“People beeping, waving—nobody here I’ve seen have that reaction,” Davis continues. “And it’s not just District 4; it’s just everywhere. They want to talk to him about something. They remember him from school. I guess it’s just different when you grow up in the area, and you’re always involved in politics and crazy things.”
Caraway is in his early 60s and listens to the old R&B records he grew up with when he drives. (What he drives: a black BMW 750i, with DWAYNE—yes, DWAYNE, not DWAINE—vanity plates.) Wedged between the passenger seat and center console is a jewel case for a Curtis Mayfield CD. When he was driving home one night about 15 years ago and noticed the under-construction clubhouse at Cedar Crest Golf Course was on fire—the clubhouse he fought to get rebuilt while he was on the city’s parks board, after it mysteriously burned down in the 1960s—he was listening to James Brown’s “Say It Loud—I’m Black and I’m Proud.”
Right now, it’s Johnnie Taylor’s “Running Out of Lies”: “You know, a lot of times, I don’t want to talk about it / I try, I try to get it off my mind / But then my conscience—you know everybody got a conscience / My conscience get to bothering me.”
For better or worse, Caraway rarely wrestles with his conscience, at least regarding whether or not he should say something. The answer is always “yes,” and the time is always “right now.” It’s partly why, a few weeks before I met him on a Tuesday in the middle of May, Caraway was described to me as “the most trill councilman ever.” If you don’t listen to much Bun B—and if you do, bear with me—“trill” is a portmanteau combining “true” and “real,” and I suspect few council members, in Dallas or anywhere else, have had a word popularized by a Southern rapper ascribed to them.
Since he’s been on the Council—and, okay, well before—he’s been the squeaky wheel that an oil spill couldn’t fix.
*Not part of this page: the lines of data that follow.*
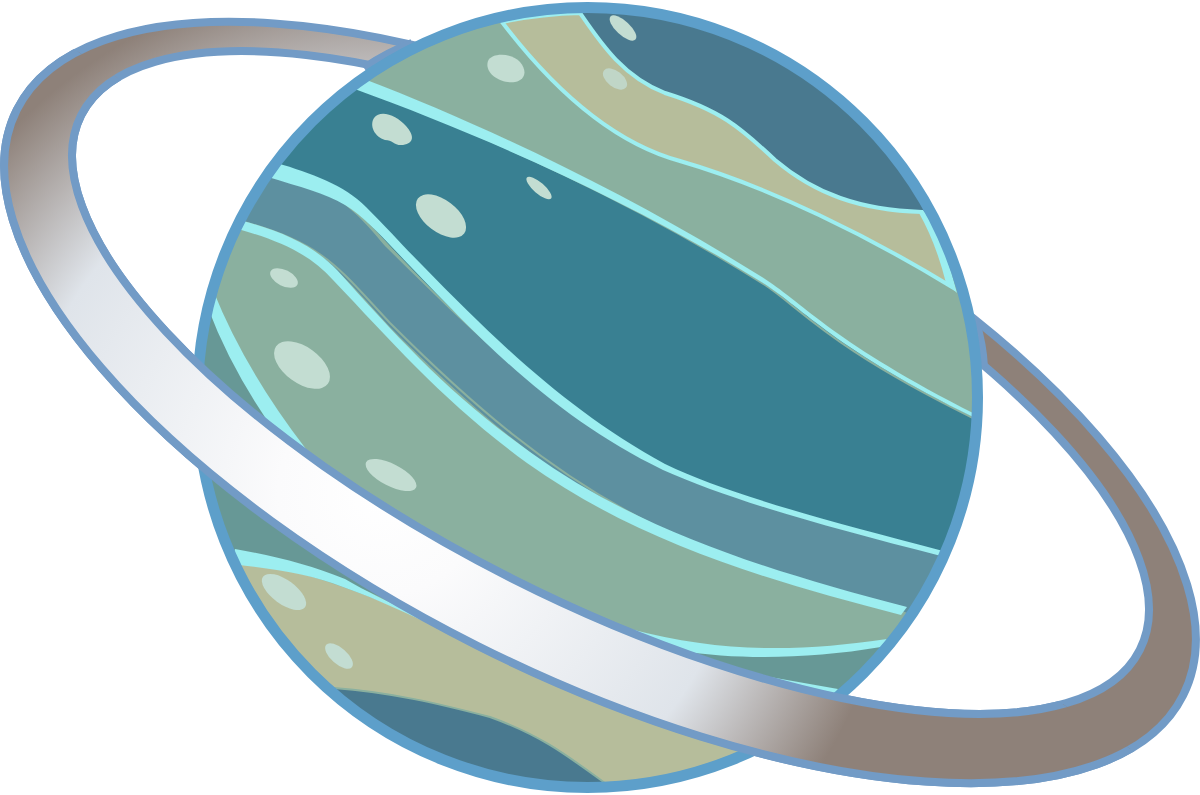
<!DOCTYPE html>
<html lang="en">
<head>
<meta charset="utf-8">
<title>Ringed planet</title>
<style>
:root {
  --sage: #8ab09f;
  --sand: #b6bd9b;
  --navy: #49798f;
  --teal: #398092;
  --slate: #5d90a0;
  --moss: #679896;
  --glow: #9ceef0;
  --crater: #c3ddd2;
  --rim: #5d9fca;
  --ring-edge: #729bc6;
  --ring-brown: #8e8179;
}
html, body { margin: 0; background: #fff; overflow: hidden; }
svg { display: block; width: 1200px; height: 795px; }
.sage { fill: var(--sage); }
.sand { fill: var(--sand); }
.navy { fill: var(--navy); }
.teal { fill: var(--teal); }
.slate { fill: var(--slate); }
.moss { fill: var(--moss); }
.glow { fill: var(--glow); }
.glow-line { fill: none; stroke: var(--glow); stroke-width: 4; }
.shade-line { fill: none; stroke: var(--sage); stroke-width: 2; }
.craters { fill: var(--crater); }
.rim { fill: none; stroke: var(--rim); stroke-width: 11; }
.ring-edge { fill: none; stroke: var(--ring-edge); stroke-width: 8; }
.ring-body { fill: url(#ring-shine); fill-rule: evenodd; }
</style>
</head>
<body>
<svg viewBox="0 0 1200 795" role="img" aria-label="Striped blue and green planet with a tilted ring">
  <defs>
    <radialGradient id="ring-shine" gradientUnits="userSpaceOnUse" cx="445" cy="580" r="518">
      <stop offset="0" stop-color="#fff"/>
      <stop offset=".2" stop-color="#fbfbfc"/>
      <stop offset=".7" stop-color="#dfe4ea"/>
      <stop offset="1" stop-color="#8e8179"/>
    </radialGradient>
    <clipPath id="globe"><circle cx="587.5" cy="397.5" r="390"/></clipPath>
    <clipPath id="front-half"><path d="M0 0L1200 795H0Z"/></clipPath>
    <mask id="ring-hole" maskUnits="userSpaceOnUse" x="0" y="0" width="1200" height="795">
      <rect width="1200" height="795" fill="#fff"/>
      <ellipse cx="610.5" cy="382.5" rx="593" ry="219.4" transform="rotate(26.8 610.5 382.5)" fill="#000"/>
    </mask>
    <g id="ring">
      <g mask="url(#ring-hole)">
        <ellipse class="ring-body" cx="600" cy="402.5" rx="652.5" ry="272.4" transform="rotate(26.65 600 402.5)"/>
      </g>
      <ellipse class="ring-edge" cx="600" cy="402.5" rx="652.5" ry="272.4" transform="rotate(26.65 600 402.5)"/>
      <ellipse class="ring-edge" cx="610.5" cy="382.5" rx="593" ry="219.4" transform="rotate(26.8 610.5 382.5)"/>
    </g>
  </defs>

  <use href="#ring"/>
  <path class="ring-edge" d="M412 43Q388 52 364 68M976 322Q983 345 984 367"/>

  <g id="planet">
    <g clip-path="url(#globe)">
      <circle class="sage" cx="587.5" cy="397.5" r="392"/>

      <g id="northern-bands">
        <path class="sand" d="M502 22Q540 14 580 13C600 42 622 76 665 93C720 110 740 127 775 160C815 194 860 210 922 212Q940 245 952 287C870 237 770 187 680 161C610 142 550 85 502 22Z"/>
        <path class="navy" d="M578 0V12C600 42 622 76 665 93C720 110 740 127 775 160C815 194 860 210 922 212L1000 220V0Z"/>
        <path class="glow-line" d="M502 22Q540 14 580 13C600 42 622 76 665 93C720 110 740 127 775 160C815 194 860 210 922 212Q940 245 952 287C870 237 770 187 680 161C610 142 550 85 502 22Z"/>
        <path class="glow" d="M919 213L926 212Q945 245 957 293L946 283Q936 243 919 213Z"/>
      </g>

      <g id="equatorial-bands">
        <path class="teal" d="M340 78L358 84C490 133 640 203 765 282C800 305 830 345 975 417H1000V570L940 553C820 521 730 495 665 466C550 410 470 330 390 246C345 195 330 190 272 170L200 160Z"/>
        <path class="shade-line" d="M358 88C490 136 640 206 765 285C800 308 830 348 975 419"/>
        <path class="glow" d="M350 76L364 79C490 127 640 200 765 279C805 305 835 343 975 414V418C835 349 805 310 763 283C640 206 490 138 352 88Z"/>
        <path class="slate" d="M180 140L272 172C330 192 345 197 385 246C470 330 550 410 665 468C730 497 820 523 940 555L970 560L940 630L905 612C800 585 720 560 660 532C550 480 465 402 390 327C340 273 325 245 240 224L180 220Z"/>
        <path class="glow" d="M277 163C310 173 345 185 366 207C390 231 405 248 422 265C500 345 570 412 665 464C730 495 825 520 943 551L941 556C820 525 730 500 663 470C560 420 490 350 410 266C385 240 365 217 345 205C325 193 300 187 268 177Z"/>
        <path class="shade-line" d="M240 221C325 243 340 270 390 323C465 398 550 475 660 528C720 557 800 582 905 608"/>
        <path class="glow" d="M243 221C285 232 315 247 337 270C400 340 450 395 530 452C635 528 760 569 907 607L901 615C760 579 635 540 527 463C445 403 395 345 333 280C310 254 280 241 238 229Z"/>
      </g>

      <g id="southern-bands">
        <path class="moss" d="M190 290L211 300Q235 365 285 440L180 430Z"/>
        <path class="glow" d="M213 290Q245 370 306 449L278 436Q232 372 208 308Z"/>
        <path class="moss" d="M190 440L460 600L470 636C400 610 330 565 235 552L190 545Z"/>
        <path class="sand" d="M190 556L235 558C330 575 400 610 460 634L780 740V800H200Z"/>
        <path class="glow" d="M235 549C275 556 310 565 345 579C390 605 425 617 466 636L445 631C410 615 380 600 343 587C310 574 275 569 230 564Z"/>
        <path class="navy" d="M320 687C390 692 440 704 490 717C540 735 565 754 605 783V800H320Z"/>
        <path class="shade-line" d="M334 688C390 692 440 704 490 717C540 735 565 754 605 783"/>
        <path class="moss" d="M630 632C720 656 800 657 885 644L910 650L840 710L690 690Z"/>
        <path class="glow" d="M630 629C720 653 800 652 887 639L881 647C810 659 740 660 680 651L645 641Z"/>
        <path class="glow" d="M770 677L838 689L834 694L780 684Z"/>
      </g>

      <g class="craters">
        <path d="M488 61C492 52 512 53 520 62C527 70 526 80 515 82C500 84 484 73 488 61Z"/>
        <path d="M374 118C381 109 397 116 406 126C414 135 415 143 403 145C394 146 393 140 385 140C375 137 369 126 374 118Z"/>
        <ellipse cx="623" cy="28" rx="17" ry="7" transform="rotate(43 623 28)"/>
        <ellipse cx="615" cy="79" rx="14" ry="8" transform="rotate(38 615 79)" opacity=".8"/>
        <ellipse cx="539" cy="188" rx="16" ry="5.5" transform="rotate(41 539 188)"/>
        <ellipse cx="441" cy="216" rx="29" ry="16" transform="rotate(37 441 216)"/>
        <ellipse cx="284" cy="278" rx="15" ry="8" transform="rotate(27 284 278)"/>
        <ellipse cx="302" cy="365" rx="32" ry="18" transform="rotate(36 302 365)"/>
        <ellipse cx="391" cy="475" rx="28" ry="11" transform="rotate(27 391 475)"/>
        <ellipse cx="284" cy="592" rx="26" ry="12" transform="rotate(36 284 592)"/>
        <ellipse cx="339" cy="656" rx="17" ry="8" transform="rotate(41 339 656)"/>
      </g>
    </g>
    <circle class="rim" cx="587.5" cy="397.5" r="390"/>
  </g>

  <g clip-path="url(#front-half)"><use href="#ring"/></g>
</svg>
</body>
</html>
While speaking his mind, and usually doing so at top volume, has gotten results—you don’t get a hot-sheet motel torn down quietly—it also means Caraway overshadows himself. His bigger ideas (his wide-ranging campaign against sagging pants that landed him on Dr. Phil, the single-use plastic-bag ordinance he got passed earlier this year) obscure the smaller, block-by-block work he’s been doing, building what he calls “little nooks” of retail activity.
An example: last May, during a meeting of the Council’s quality of life committee, Caraway brought up one of his little nooks, a few blocks of Cedar Crest Boulevard between Bonnie View Road and Stella Avenue. The idea: with a little help, a loosening of the rules governing sidewalk cafes and awnings and so on, it could be another Bishop Arts District. Certainly an achievable goal, given that Bishop Arts wasn’t always Bishop Arts.
But the only idea anyone remembers coming from Caraway at that meeting was his proposal to dig up Main Street and turn it into a canal, so Dallas could have a river walk like San Antonio.
Later in the day, I ask Caraway if he thinks he gets in his own way sometimes.
“Nah—they just don’t want to hear it,” he says. “I’ve been making too much progress. You ain’t seen nothing but progress. You ain’t seen nothing but progress. Man, come on. When I’m ranting and raving and all that stuff—but look at the results from ranting and raving. Motels are shut down. Things are here. Community’s clean. But it takes every bit of that just to get to these points. And if it were to ever be where folks really are sincere about the things that we should be doing, we wouldn’t need all that shit.”